== Segment start ==

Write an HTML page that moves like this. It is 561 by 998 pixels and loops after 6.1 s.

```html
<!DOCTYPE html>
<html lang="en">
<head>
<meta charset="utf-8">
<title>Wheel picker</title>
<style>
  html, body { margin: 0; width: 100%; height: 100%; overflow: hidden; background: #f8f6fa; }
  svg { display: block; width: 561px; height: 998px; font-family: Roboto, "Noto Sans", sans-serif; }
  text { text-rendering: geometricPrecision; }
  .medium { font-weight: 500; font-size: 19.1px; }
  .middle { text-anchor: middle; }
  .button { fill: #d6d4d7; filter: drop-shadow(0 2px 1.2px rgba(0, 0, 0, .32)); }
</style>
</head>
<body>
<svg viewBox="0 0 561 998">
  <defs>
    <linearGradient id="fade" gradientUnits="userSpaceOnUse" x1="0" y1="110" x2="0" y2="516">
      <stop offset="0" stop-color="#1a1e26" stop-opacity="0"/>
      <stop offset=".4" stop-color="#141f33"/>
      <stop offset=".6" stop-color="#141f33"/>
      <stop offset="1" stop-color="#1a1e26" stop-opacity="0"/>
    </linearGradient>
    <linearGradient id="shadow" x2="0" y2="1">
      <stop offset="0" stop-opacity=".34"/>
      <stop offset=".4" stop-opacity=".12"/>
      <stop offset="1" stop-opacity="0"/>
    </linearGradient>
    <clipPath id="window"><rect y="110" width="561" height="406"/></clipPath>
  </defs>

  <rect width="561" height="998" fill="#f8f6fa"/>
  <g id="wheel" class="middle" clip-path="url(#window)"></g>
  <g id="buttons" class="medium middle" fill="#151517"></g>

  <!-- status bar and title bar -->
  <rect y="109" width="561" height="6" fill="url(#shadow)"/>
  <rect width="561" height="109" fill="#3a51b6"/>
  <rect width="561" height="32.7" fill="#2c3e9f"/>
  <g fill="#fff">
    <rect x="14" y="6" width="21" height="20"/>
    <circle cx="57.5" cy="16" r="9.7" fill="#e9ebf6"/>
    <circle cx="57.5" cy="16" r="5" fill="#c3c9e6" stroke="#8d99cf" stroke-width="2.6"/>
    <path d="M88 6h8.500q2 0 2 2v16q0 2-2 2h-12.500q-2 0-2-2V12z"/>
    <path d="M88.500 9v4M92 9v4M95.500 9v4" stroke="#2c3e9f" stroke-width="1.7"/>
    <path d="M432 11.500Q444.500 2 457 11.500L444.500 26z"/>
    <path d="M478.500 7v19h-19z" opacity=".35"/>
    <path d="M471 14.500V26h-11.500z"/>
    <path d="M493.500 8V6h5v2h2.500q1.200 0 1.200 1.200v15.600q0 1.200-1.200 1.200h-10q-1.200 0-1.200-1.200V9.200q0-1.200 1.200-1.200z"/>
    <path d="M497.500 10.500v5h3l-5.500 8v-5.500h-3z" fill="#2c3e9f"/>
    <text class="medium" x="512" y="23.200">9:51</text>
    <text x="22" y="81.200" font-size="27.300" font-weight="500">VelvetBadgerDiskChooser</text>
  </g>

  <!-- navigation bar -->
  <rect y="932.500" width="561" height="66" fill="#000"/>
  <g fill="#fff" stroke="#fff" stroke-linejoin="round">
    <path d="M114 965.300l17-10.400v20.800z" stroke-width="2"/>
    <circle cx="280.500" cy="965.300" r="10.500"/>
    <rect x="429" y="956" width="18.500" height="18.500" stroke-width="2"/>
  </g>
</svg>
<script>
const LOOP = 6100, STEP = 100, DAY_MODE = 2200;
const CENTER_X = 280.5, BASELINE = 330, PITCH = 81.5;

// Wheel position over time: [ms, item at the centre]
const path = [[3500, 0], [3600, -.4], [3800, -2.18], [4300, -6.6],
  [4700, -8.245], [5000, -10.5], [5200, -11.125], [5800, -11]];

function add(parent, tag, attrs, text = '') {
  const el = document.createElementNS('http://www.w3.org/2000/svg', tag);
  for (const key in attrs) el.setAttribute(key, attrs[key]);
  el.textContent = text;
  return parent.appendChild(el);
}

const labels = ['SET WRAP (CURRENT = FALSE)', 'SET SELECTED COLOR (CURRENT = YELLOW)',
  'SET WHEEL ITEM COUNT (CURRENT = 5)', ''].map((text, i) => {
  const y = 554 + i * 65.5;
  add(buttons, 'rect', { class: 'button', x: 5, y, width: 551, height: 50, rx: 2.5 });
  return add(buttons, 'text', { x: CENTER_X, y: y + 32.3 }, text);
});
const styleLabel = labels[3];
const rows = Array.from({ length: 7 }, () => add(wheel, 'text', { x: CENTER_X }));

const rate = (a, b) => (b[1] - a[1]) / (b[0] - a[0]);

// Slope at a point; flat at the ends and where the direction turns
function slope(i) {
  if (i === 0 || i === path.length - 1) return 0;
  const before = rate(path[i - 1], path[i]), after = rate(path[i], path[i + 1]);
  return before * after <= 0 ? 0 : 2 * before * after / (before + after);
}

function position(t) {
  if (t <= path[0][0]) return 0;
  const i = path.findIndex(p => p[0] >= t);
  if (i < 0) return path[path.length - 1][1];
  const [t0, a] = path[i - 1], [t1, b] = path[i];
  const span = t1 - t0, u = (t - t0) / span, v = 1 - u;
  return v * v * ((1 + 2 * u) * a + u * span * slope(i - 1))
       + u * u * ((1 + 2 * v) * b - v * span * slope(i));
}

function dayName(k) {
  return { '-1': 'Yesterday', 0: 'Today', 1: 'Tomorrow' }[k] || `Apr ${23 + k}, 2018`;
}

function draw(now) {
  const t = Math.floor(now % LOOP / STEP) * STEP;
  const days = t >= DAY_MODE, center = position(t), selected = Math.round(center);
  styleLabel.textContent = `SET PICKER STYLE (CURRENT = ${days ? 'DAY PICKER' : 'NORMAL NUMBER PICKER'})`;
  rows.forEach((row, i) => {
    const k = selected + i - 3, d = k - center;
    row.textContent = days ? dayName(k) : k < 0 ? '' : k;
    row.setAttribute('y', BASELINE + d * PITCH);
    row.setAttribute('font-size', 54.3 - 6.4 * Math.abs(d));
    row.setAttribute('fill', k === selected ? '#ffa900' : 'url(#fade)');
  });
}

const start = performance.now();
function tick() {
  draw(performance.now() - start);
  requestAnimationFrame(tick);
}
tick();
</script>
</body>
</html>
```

== Segment end ==

* **What to work on**: Give back the data exactly, with no line dropped.

* **Response area**:
Write an HTML page that moves like this. It is 561 by 998 pixels and loops after 6.1 s.

```html
<!DOCTYPE html>
<html lang="en">
<head>
<meta charset="utf-8">
<title>Wheel picker</title>
<style>
  html, body { margin: 0; width: 100%; height: 100%; overflow: hidden; background: #f8f6fa; }
  svg { display: block; width: 561px; height: 998px; font-family: Roboto, "Noto Sans", sans-serif; }
  text { text-rendering: geometricPrecision; }
  .medium { font-weight: 500; font-size: 19.1px; }
  .middle { text-anchor: middle; }
  .button { fill: #d6d4d7; filter: drop-shadow(0 2px 1.2px rgba(0, 0, 0, .32)); }
</style>
</head>
<body>
<svg viewBox="0 0 561 998">
  <defs>
    <linearGradient id="fade" gradientUnits="userSpaceOnUse" x1="0" y1="110" x2="0" y2="516">
      <stop offset="0" stop-color="#1a1e26" stop-opacity="0"/>
      <stop offset=".4" stop-color="#141f33"/>
      <stop offset=".6" stop-color="#141f33"/>
      <stop offset="1" stop-color="#1a1e26" stop-opacity="0"/>
    </linearGradient>
    <linearGradient id="shadow" x2="0" y2="1">
      <stop offset="0" stop-opacity=".34"/>
      <stop offset=".4" stop-opacity=".12"/>
      <stop offset="1" stop-opacity="0"/>
    </linearGradient>
    <clipPath id="window"><rect y="110" width="561" height="406"/></clipPath>
  </defs>

  <rect width="561" height="998" fill="#f8f6fa"/>
  <g id="wheel" class="middle" clip-path="url(#window)"></g>
  <g id="buttons" class="medium middle" fill="#151517"></g>

  <!-- status bar and title bar -->
  <rect y="109" width="561" height="6" fill="url(#shadow)"/>
  <rect width="561" height="109" fill="#3a51b6"/>
  <rect width="561" height="32.7" fill="#2c3e9f"/>
  <g fill="#fff">
    <rect x="14" y="6" width="21" height="20"/>
    <circle cx="57.5" cy="16" r="9.7" fill="#e9ebf6"/>
    <circle cx="57.5" cy="16" r="5" fill="#c3c9e6" stroke="#8d99cf" stroke-width="2.6"/>
    <path d="M88 6h8.500q2 0 2 2v16q0 2-2 2h-12.500q-2 0-2-2V12z"/>
    <path d="M88.500 9v4M92 9v4M95.500 9v4" stroke="#2c3e9f" stroke-width="1.7"/>
    <path d="M432 11.500Q444.500 2 457 11.500L444.500 26z"/>
    <path d="M478.500 7v19h-19z" opacity=".35"/>
    <path d="M471 14.500V26h-11.500z"/>
    <path d="M493.500 8V6h5v2h2.500q1.200 0 1.200 1.200v15.600q0 1.200-1.200 1.200h-10q-1.200 0-1.200-1.200V9.200q0-1.200 1.200-1.200z"/>
    <path d="M497.500 10.500v5h3l-5.500 8v-5.500h-3z" fill="#2c3e9f"/>
    <text class="medium" x="512" y="23.200">9:51</text>
    <text x="22" y="81.200" font-size="27.300" font-weight="500">VelvetBadgerDiskChooser</text>
  </g>

  <!-- navigation bar -->
  <rect y="932.500" width="561" height="66" fill="#000"/>
  <g fill="#fff" stroke="#fff" stroke-linejoin="round">
    <path d="M114 965.300l17-10.400v20.800z" stroke-width="2"/>
    <circle cx="280.500" cy="965.300" r="10.500"/>
    <rect x="429" y="956" width="18.500" height="18.500" stroke-width="2"/>
  </g>
</svg>
<script>
const LOOP = 6100, STEP = 100, DAY_MODE = 2200;
const CENTER_X = 280.5, BASELINE = 330, PITCH = 81.5;

// Wheel position over time: [ms, item at the centre]
const path = [[3500, 0], [3600, -.4], [3800, -2.18], [4300, -6.6],
  [4700, -8.245], [5000, -10.5], [5200, -11.125], [5800, -11]];

function add(parent, tag, attrs, text = '') {
  const el = document.createElementNS('http://www.w3.org/2000/svg', tag);
  for (const key in attrs) el.setAttribute(key, attrs[key]);
  el.textContent = text;
  return parent.appendChild(el);
}

const labels = ['SET WRAP (CURRENT = FALSE)', 'SET SELECTED COLOR (CURRENT = YELLOW)',
  'SET WHEEL ITEM COUNT (CURRENT = 5)', ''].map((text, i) => {
  const y = 554 + i * 65.5;
  add(buttons, 'rect', { class: 'button', x: 5, y, width: 551, height: 50, rx: 2.5 });
  return add(buttons, 'text', { x: CENTER_X, y: y + 32.3 }, text);
});
const styleLabel = labels[3];
const rows = Array.from({ length: 7 }, () => add(wheel, 'text', { x: CENTER_X }));

const rate = (a, b) => (b[1] - a[1]) / (b[0] - a[0]);

// Slope at a point; flat at the ends and where the direction turns
function slope(i) {
  if (i === 0 || i === path.length - 1) return 0;
  const before = rate(path[i - 1], path[i]), after = rate(path[i], path[i + 1]);
  return before * after <= 0 ? 0 : 2 * before * after / (before + after);
}

function position(t) {
  if (t <= path[0][0]) return 0;
  const i = path.findIndex(p => p[0] >= t);
  if (i < 0) return path[path.length - 1][1];
  const [t0, a] = path[i - 1], [t1, b] = path[i];
  const span = t1 - t0, u = (t - t0) / span, v = 1 - u;
  return v * v * ((1 + 2 * u) * a + u * span * slope(i - 1))
       + u * u * ((1 + 2 * v) * b - v * span * slope(i));
}

function dayName(k) {
  return { '-1': 'Yesterday', 0: 'Today', 1: 'Tomorrow' }[k] || `Apr ${23 + k}, 2018`;
}

function draw(now) {
  const t = Math.floor(now % LOOP / STEP) * STEP;
  const days = t >= DAY_MODE, center = position(t), selected = Math.round(center);
  styleLabel.textContent = `SET PICKER STYLE (CURRENT = ${days ? 'DAY PICKER' : 'NORMAL NUMBER PICKER'})`;
  rows.forEach((row, i) => {
    const k = selected + i - 3, d = k - center;
    row.textContent = days ? dayName(k) : k < 0 ? '' : k;
    row.setAttribute('y', BASELINE + d * PITCH);
    row.setAttribute('font-size', 54.3 - 6.4 * Math.abs(d));
    row.setAttribute('fill', k === selected ? '#ffa900' : 'url(#fade)');
  });
}

const start = performance.now();
function tick() {
  draw(performance.now() - start);
  requestAnimationFrame(tick);
}
tick();
</script>
</body>
</html>
```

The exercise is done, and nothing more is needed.